## What needs to be done
Nothing may be dropped or altered: reproduce all the data.

## Items listed in a dataset
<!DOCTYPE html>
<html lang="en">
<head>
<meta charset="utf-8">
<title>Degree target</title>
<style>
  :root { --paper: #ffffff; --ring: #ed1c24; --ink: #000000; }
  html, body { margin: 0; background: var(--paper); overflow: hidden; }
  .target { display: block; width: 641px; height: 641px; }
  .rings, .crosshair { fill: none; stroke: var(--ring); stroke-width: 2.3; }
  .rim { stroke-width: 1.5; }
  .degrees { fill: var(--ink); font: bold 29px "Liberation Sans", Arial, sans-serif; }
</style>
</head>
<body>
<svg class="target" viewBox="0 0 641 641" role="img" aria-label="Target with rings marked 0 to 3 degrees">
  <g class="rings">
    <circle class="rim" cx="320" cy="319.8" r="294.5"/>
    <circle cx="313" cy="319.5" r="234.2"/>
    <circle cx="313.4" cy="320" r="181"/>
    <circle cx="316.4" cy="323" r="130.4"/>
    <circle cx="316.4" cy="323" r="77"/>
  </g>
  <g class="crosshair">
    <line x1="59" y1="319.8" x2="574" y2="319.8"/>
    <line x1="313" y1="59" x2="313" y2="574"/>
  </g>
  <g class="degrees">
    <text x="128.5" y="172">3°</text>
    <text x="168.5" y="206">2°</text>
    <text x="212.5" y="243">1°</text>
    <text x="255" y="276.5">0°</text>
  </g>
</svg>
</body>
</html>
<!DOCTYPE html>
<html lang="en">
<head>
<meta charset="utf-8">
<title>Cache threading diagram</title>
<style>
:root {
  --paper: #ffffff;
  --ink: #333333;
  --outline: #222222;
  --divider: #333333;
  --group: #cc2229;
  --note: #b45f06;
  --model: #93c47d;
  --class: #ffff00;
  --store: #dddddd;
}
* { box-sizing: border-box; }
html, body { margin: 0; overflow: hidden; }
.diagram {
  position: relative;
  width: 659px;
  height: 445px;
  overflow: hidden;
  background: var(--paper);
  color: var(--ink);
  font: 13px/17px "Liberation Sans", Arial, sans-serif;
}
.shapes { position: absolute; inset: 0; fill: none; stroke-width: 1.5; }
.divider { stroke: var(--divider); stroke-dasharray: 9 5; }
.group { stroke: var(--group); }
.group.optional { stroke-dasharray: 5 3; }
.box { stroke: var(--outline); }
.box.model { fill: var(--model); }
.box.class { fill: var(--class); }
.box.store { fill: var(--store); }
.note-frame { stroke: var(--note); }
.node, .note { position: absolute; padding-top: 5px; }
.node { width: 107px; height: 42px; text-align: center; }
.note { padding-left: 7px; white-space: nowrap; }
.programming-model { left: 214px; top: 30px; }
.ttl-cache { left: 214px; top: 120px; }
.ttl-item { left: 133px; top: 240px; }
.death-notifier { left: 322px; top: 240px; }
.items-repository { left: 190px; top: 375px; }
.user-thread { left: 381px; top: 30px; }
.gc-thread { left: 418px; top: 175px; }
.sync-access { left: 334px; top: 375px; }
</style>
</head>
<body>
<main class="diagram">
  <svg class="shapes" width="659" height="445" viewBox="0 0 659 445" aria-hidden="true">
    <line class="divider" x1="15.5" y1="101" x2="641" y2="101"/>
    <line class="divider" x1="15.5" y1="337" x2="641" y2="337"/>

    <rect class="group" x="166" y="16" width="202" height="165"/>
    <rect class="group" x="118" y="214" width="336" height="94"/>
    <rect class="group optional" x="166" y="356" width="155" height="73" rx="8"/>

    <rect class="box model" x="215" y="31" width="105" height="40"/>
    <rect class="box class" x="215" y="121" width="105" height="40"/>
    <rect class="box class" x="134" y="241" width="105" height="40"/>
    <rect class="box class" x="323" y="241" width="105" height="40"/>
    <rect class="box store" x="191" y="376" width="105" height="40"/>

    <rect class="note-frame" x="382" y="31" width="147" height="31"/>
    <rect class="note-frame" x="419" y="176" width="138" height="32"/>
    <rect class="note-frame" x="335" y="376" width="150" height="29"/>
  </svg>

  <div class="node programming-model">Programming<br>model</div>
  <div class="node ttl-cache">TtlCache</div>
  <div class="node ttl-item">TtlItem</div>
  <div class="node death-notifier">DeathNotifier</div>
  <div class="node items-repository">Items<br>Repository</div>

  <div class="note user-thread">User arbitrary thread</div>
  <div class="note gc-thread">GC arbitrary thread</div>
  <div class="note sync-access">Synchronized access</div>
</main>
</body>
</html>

## Task output
<!DOCTYPE html>
<html lang="en">
<head>
<meta charset="utf-8">
<title>Degree target</title>
<style>
  :root { --paper: #ffffff; --ring: #ed1c24; --ink: #000000; }
  html, body { margin: 0; background: var(--paper); overflow: hidden; }
  .target { display: block; width: 641px; height: 641px; }
  .rings, .crosshair { fill: none; stroke: var(--ring); stroke-width: 2.3; }
  .rim { stroke-width: 1.5; }
  .degrees { fill: var(--ink); font: bold 29px "Liberation Sans", Arial, sans-serif; }
</style>
</head>
<body>
<svg class="target" viewBox="0 0 641 641" role="img" aria-label="Target with rings marked 0 to 3 degrees">
  <g class="rings">
    <circle class="rim" cx="320" cy="319.8" r="294.5"/>
    <circle cx="313" cy="319.5" r="234.2"/>
    <circle cx="313.4" cy="320" r="181"/>
    <circle cx="316.4" cy="323" r="130.4"/>
    <circle cx="316.4" cy="323" r="77"/>
  </g>
  <g class="crosshair">
    <line x1="59" y1="319.8" x2="574" y2="319.8"/>
    <line x1="313" y1="59" x2="313" y2="574"/>
  </g>
  <g class="degrees">
    <text x="128.5" y="172">3°</text>
    <text x="168.5" y="206">2°</text>
    <text x="212.5" y="243">1°</text>
    <text x="255" y="276.5">0°</text>
  </g>
</svg>
</body>
</html>
<!DOCTYPE html>
<html lang="en">
<head>
<meta charset="utf-8">
<title>Cache threading diagram</title>
<style>
:root {
  --paper: #ffffff;
  --ink: #333333;
  --outline: #222222;
  --divider: #333333;
  --group: #cc2229;
  --note: #b45f06;
  --model: #93c47d;
  --class: #ffff00;
  --store: #dddddd;
}
* { box-sizing: border-box; }
html, body { margin: 0; overflow: hidden; }
.diagram {
  position: relative;
  width: 659px;
  height: 445px;
  overflow: hidden;
  background: var(--paper);
  color: var(--ink);
  font: 13px/17px "Liberation Sans", Arial, sans-serif;
}
.shapes { position: absolute; inset: 0; fill: none; stroke-width: 1.5; }
.divider { stroke: var(--divider); stroke-dasharray: 9 5; }
.group { stroke: var(--group); }
.group.optional { stroke-dasharray: 5 3; }
.box { stroke: var(--outline); }
.box.model { fill: var(--model); }
.box.class { fill: var(--class); }
.box.store { fill: var(--store); }
.note-frame { stroke: var(--note); }
.node, .note { position: absolute; padding-top: 5px; }
.node { width: 107px; height: 42px; text-align: center; }
.note { padding-left: 7px; white-space: nowrap; }
.programming-model { left: 214px; top: 30px; }
.ttl-cache { left: 214px; top: 120px; }
.ttl-item { left: 133px; top: 240px; }
.death-notifier { left: 322px; top: 240px; }
.items-repository { left: 190px; top: 375px; }
.user-thread { left: 381px; top: 30px; }
.gc-thread { left: 418px; top: 175px; }
.sync-access { left: 334px; top: 375px; }
</style>
</head>
<body>
<main class="diagram">
  <svg class="shapes" width="659" height="445" viewBox="0 0 659 445" aria-hidden="true">
    <line class="divider" x1="15.5" y1="101" x2="641" y2="101"/>
    <line class="divider" x1="15.5" y1="337" x2="641" y2="337"/>

    <rect class="group" x="166" y="16" width="202" height="165"/>
    <rect class="group" x="118" y="214" width="336" height="94"/>
    <rect class="group optional" x="166" y="356" width="155" height="73" rx="8"/>

    <rect class="box model" x="215" y="31" width="105" height="40"/>
    <rect class="box class" x="215" y="121" width="105" height="40"/>
    <rect class="box class" x="134" y="241" width="105" height="40"/>
    <rect class="box class" x="323" y="241" width="105" height="40"/>
    <rect class="box store" x="191" y="376" width="105" height="40"/>

    <rect class="note-frame" x="382" y="31" width="147" height="31"/>
    <rect class="note-frame" x="419" y="176" width="138" height="32"/>
    <rect class="note-frame" x="335" y="376" width="150" height="29"/>
  </svg>

  <div class="node programming-model">Programming<br>model</div>
  <div class="node ttl-cache">TtlCache</div>
  <div class="node ttl-item">TtlItem</div>
  <div class="node death-notifier">DeathNotifier</div>
  <div class="node items-repository">Items<br>Repository</div>

  <div class="note user-thread">User arbitrary thread</div>
  <div class="note gc-thread">GC arbitrary thread</div>
  <div class="note sync-access">Synchronized access</div>
</main>
</body>
</html>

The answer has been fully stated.